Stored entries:

************

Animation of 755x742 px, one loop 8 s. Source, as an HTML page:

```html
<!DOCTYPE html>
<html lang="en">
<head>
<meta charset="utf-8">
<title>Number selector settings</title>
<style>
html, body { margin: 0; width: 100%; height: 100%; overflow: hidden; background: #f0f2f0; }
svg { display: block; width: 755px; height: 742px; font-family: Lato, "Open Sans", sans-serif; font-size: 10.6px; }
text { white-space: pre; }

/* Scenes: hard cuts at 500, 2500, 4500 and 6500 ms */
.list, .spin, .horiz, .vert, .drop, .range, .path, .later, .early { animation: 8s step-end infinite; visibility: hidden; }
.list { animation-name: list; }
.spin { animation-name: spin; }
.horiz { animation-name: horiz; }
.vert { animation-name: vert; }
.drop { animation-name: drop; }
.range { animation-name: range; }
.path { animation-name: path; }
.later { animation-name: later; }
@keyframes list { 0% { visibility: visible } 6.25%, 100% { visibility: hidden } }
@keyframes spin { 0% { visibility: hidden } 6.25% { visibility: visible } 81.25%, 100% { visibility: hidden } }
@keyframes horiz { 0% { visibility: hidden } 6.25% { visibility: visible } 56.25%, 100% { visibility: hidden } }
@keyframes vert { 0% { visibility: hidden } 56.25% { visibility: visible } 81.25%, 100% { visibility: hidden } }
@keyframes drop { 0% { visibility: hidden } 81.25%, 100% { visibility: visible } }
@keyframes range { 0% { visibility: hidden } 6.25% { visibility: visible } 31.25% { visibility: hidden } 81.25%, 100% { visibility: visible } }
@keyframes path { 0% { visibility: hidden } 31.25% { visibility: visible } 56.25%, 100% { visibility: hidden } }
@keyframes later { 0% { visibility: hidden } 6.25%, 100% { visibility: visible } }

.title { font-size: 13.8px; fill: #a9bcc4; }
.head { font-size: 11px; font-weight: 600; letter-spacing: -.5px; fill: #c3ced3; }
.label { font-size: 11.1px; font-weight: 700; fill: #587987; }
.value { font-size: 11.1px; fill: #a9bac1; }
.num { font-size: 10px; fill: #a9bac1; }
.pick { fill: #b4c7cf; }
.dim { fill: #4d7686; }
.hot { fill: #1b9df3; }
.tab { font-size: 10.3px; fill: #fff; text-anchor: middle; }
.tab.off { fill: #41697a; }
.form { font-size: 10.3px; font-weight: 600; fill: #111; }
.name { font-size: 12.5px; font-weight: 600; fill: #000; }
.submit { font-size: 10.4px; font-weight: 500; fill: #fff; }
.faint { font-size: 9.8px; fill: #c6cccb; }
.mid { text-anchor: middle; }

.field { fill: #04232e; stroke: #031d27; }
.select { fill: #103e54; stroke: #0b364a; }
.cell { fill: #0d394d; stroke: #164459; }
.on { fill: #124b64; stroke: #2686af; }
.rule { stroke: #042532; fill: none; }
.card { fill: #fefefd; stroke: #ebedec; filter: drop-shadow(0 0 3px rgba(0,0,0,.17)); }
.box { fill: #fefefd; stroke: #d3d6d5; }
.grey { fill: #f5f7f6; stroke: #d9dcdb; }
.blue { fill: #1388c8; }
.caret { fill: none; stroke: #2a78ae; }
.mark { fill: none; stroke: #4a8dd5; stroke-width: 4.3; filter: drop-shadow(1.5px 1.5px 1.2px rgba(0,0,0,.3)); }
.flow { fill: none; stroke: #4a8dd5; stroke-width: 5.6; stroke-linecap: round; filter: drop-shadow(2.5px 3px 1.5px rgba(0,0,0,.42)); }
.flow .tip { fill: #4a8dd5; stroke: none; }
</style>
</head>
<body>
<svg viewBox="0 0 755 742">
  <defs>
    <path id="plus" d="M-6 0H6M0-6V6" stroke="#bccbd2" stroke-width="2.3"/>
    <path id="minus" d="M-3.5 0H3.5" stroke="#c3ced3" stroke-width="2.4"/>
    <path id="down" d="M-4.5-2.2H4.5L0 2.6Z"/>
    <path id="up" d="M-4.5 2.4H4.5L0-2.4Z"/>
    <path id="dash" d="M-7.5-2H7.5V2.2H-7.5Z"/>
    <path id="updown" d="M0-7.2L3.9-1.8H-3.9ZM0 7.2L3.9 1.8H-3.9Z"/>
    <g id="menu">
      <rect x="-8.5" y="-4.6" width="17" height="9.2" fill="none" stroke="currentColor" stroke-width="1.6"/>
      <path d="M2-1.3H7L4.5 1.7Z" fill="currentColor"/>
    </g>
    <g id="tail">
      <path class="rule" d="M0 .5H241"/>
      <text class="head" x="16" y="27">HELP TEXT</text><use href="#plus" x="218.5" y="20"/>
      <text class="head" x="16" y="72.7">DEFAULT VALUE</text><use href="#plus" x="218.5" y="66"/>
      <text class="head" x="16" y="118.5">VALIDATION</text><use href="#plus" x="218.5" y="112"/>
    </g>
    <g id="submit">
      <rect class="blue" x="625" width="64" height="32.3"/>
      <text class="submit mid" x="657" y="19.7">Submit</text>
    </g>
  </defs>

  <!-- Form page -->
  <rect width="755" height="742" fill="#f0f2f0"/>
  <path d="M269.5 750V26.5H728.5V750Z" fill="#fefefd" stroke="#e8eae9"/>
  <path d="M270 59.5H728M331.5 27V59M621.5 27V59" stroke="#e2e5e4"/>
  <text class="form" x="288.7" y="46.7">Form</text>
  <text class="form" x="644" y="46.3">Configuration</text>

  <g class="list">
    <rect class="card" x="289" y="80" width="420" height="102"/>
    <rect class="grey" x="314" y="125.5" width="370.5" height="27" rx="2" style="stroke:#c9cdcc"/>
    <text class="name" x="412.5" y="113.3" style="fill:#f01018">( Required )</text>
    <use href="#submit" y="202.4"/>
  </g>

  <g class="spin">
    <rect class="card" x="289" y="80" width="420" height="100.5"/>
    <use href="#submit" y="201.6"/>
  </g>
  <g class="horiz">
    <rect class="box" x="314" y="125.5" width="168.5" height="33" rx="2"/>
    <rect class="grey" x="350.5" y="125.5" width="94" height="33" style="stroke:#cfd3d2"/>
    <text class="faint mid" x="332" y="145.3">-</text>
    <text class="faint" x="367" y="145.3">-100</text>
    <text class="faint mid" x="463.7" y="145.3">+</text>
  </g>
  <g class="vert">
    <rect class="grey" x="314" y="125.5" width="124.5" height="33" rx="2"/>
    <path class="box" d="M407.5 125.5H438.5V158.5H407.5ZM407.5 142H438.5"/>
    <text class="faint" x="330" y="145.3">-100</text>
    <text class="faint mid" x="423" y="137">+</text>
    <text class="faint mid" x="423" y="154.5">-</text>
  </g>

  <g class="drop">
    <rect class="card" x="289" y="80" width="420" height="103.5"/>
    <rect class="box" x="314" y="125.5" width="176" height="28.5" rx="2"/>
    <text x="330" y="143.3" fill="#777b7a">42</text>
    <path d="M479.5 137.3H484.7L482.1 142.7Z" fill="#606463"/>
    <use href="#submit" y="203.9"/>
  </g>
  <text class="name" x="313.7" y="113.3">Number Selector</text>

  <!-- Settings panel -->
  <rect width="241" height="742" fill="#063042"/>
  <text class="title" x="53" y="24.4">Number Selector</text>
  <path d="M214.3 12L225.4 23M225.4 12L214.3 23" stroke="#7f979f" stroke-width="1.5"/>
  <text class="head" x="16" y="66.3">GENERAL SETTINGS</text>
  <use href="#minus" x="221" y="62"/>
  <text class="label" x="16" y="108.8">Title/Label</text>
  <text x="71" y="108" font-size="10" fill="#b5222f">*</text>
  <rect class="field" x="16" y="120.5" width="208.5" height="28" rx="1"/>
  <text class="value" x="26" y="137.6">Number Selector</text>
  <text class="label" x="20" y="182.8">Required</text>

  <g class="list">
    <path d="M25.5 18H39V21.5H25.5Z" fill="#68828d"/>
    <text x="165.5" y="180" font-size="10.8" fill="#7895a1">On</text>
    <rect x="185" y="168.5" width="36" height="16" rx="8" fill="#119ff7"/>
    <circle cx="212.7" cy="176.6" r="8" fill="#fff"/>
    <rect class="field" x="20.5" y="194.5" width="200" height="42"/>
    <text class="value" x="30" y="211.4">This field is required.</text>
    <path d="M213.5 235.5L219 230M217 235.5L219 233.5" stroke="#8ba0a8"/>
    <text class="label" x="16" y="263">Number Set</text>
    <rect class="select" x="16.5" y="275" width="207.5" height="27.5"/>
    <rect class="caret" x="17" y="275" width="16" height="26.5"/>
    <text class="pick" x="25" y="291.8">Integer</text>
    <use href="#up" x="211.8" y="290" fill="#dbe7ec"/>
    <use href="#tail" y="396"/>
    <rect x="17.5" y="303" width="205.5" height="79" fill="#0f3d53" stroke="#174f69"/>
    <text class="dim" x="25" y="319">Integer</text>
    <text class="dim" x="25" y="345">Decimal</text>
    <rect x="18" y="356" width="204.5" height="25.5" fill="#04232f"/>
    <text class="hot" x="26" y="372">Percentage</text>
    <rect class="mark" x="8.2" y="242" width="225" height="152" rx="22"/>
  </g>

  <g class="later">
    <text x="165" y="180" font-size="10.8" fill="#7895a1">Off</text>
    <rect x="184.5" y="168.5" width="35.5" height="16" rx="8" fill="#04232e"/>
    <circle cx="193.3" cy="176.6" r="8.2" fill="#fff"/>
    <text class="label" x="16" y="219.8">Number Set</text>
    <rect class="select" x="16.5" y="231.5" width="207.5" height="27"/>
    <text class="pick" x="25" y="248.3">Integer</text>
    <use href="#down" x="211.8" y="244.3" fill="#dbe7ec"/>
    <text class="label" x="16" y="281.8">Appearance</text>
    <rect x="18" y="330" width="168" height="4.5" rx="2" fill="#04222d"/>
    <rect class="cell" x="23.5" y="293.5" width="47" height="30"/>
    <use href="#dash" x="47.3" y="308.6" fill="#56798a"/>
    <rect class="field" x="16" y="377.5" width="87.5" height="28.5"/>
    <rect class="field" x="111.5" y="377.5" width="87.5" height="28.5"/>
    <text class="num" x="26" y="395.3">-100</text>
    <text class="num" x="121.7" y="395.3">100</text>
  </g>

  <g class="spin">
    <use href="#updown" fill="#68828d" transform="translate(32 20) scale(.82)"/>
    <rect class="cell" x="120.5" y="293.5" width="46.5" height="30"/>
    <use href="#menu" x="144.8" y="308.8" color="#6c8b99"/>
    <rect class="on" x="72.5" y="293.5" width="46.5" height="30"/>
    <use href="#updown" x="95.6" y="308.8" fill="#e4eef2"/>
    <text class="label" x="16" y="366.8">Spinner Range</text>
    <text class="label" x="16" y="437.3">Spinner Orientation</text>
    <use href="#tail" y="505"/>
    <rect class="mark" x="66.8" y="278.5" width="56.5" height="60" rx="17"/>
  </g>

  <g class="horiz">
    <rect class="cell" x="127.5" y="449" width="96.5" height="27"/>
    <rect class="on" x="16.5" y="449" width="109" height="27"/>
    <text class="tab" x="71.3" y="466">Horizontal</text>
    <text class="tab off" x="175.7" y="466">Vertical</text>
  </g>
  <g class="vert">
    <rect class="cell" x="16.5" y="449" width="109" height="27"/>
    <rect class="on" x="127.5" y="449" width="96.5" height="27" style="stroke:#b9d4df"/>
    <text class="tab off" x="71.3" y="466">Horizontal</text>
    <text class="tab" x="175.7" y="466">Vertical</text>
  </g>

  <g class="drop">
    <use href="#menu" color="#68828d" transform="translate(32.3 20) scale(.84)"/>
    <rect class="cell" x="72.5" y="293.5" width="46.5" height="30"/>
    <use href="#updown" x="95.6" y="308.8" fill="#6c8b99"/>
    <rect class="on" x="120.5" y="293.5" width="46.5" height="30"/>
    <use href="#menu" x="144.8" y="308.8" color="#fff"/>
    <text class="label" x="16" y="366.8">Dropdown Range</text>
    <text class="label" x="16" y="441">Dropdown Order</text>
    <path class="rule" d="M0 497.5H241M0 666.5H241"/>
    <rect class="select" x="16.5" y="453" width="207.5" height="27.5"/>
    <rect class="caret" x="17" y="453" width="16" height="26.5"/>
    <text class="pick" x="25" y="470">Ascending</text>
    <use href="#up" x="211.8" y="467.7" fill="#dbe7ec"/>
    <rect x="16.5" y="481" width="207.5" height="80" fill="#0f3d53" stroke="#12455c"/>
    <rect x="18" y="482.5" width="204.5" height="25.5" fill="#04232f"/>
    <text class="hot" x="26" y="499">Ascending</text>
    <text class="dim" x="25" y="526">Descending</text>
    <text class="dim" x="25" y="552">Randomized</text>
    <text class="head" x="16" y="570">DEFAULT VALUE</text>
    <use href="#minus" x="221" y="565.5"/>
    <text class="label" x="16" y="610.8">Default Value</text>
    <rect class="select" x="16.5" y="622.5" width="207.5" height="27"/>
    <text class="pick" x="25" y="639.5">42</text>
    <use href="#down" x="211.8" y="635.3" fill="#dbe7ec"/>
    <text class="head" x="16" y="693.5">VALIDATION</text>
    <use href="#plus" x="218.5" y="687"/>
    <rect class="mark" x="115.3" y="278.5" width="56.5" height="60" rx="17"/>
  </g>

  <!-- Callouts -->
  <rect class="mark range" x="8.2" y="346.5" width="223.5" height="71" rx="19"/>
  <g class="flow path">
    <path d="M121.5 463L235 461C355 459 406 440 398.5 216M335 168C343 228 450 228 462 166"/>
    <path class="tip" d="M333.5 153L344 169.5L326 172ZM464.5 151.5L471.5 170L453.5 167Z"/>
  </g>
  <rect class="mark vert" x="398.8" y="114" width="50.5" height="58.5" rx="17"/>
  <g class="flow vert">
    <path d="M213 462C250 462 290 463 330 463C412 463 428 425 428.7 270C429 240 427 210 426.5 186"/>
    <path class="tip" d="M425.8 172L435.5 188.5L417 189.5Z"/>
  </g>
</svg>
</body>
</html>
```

************

Find the lines above that hold "faint", then copy each of them.

.faint { font-size: 9.8px; fill: #c6cccb; }
    <text class="faint mid" x="332" y="145.3">-</text>
    <text class="faint" x="367" y="145.3">-100</text>
    <text class="faint mid" x="463.7" y="145.3">+</text>
    <text class="faint" x="330" y="145.3">-100</text>
    <text class="faint mid" x="423" y="137">+</text>
    <text class="faint mid" x="423" y="154.5">-</text>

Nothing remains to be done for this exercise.